“Today’s court decision confirms what IPAA has advocated all along: Dismissing the appeal would protect independent producers from the uncertainty of whether it was necessary to comply with regulations that are certain to be revoked,” The Independent Petroleum Association of America (IPAA) wrote in a statement responding to the ruling. “All three judges ruled unanimously that it would be a waste of judicial resources to proceed with this case. Today’s appeal validates the overreach taken by the Obama administration and that the regulatory process was flawed from the very beginning.”
IPAA along with the Western Energy Alliance, a supporter of Western Wire, the Ute Indian Tribe and attorneys general representing the states of Colorado, Wyoming, Utah and North Dakota had all challenged the federal fracking regulations in court.
“We’re pleased that after today, IPAA and Western Energy Alliance are even closer to finally putting BLM’s ill-conceived fracking rule to bed,” said Kathleen Sgamma, president of Western Energy Alliance.
“As with the royalty valuation rule that was recently completely rescinded, there are some technicalities to work through in the short term, but just as the court recognizes that it is not worthwhile to expend judicial resources on a rule that is being overturned, it is clear that implementing the rule in the short term is likewise a waste of industry and government resources,” said Sgamma.

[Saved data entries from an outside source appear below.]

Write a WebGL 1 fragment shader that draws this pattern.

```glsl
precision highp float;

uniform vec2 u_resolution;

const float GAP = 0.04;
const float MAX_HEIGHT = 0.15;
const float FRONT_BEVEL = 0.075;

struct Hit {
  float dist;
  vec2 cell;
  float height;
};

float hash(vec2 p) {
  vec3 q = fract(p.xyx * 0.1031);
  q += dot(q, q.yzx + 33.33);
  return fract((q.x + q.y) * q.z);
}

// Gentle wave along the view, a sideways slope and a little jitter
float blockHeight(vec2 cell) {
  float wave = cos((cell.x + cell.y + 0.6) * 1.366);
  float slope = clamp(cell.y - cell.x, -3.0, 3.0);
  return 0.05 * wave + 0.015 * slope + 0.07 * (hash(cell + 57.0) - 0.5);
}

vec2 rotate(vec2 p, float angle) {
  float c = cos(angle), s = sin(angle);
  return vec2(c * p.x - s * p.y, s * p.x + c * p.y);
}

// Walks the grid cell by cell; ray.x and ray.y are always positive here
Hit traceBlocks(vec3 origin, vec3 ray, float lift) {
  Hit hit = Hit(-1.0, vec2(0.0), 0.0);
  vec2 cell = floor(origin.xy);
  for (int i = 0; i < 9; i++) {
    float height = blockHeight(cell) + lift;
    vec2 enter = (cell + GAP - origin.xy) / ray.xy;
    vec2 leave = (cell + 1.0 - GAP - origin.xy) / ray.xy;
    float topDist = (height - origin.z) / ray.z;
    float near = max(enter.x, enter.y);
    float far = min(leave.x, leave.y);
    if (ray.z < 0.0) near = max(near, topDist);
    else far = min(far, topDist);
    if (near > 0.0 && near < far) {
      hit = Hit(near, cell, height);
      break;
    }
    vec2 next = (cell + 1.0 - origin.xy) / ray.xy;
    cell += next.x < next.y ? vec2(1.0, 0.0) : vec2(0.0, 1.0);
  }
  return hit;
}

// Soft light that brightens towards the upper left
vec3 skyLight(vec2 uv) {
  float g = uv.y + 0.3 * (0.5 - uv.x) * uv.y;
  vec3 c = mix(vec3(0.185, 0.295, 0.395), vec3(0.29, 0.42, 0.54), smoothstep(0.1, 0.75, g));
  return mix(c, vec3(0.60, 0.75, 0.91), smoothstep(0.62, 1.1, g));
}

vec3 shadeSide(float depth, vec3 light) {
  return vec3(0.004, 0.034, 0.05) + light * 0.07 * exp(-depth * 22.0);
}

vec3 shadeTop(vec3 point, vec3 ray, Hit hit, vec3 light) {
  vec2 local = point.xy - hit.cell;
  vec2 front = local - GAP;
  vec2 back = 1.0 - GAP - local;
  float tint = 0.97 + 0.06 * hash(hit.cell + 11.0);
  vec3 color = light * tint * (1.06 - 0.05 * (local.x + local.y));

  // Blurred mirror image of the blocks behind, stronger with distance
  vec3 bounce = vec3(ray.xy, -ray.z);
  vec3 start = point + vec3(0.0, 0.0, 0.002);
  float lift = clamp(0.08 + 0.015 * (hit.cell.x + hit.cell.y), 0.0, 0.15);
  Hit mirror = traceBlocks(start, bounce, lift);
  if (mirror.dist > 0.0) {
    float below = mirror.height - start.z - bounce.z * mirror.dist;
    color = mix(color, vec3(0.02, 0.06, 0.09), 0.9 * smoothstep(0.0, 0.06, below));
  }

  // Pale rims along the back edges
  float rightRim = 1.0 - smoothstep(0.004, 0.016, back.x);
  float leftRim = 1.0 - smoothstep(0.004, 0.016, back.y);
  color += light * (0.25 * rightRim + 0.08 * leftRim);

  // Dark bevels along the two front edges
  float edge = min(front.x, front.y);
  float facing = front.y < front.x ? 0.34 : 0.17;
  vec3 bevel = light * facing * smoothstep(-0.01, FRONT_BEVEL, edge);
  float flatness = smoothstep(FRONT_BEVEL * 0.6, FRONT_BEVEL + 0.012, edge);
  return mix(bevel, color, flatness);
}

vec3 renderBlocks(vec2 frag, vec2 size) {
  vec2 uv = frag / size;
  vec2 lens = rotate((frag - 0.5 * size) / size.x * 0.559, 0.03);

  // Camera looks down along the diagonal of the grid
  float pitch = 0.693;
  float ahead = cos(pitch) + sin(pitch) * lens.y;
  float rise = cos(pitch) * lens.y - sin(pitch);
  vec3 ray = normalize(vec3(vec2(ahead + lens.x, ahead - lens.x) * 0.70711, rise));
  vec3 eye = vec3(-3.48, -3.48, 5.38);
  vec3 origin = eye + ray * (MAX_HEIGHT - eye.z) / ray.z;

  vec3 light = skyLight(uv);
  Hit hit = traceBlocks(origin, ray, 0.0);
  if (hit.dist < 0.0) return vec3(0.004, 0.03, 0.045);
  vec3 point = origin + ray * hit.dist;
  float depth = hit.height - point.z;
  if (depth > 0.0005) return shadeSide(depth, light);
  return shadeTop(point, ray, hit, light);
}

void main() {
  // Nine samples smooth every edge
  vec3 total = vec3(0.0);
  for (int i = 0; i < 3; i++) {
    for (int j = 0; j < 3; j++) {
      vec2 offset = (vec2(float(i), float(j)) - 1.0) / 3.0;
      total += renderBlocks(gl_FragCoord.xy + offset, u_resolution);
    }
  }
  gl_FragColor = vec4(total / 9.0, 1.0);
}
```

BLM had estimated that complying with the 2015 regulations would cost the oil and gas industry between $32 million and $43 million per year.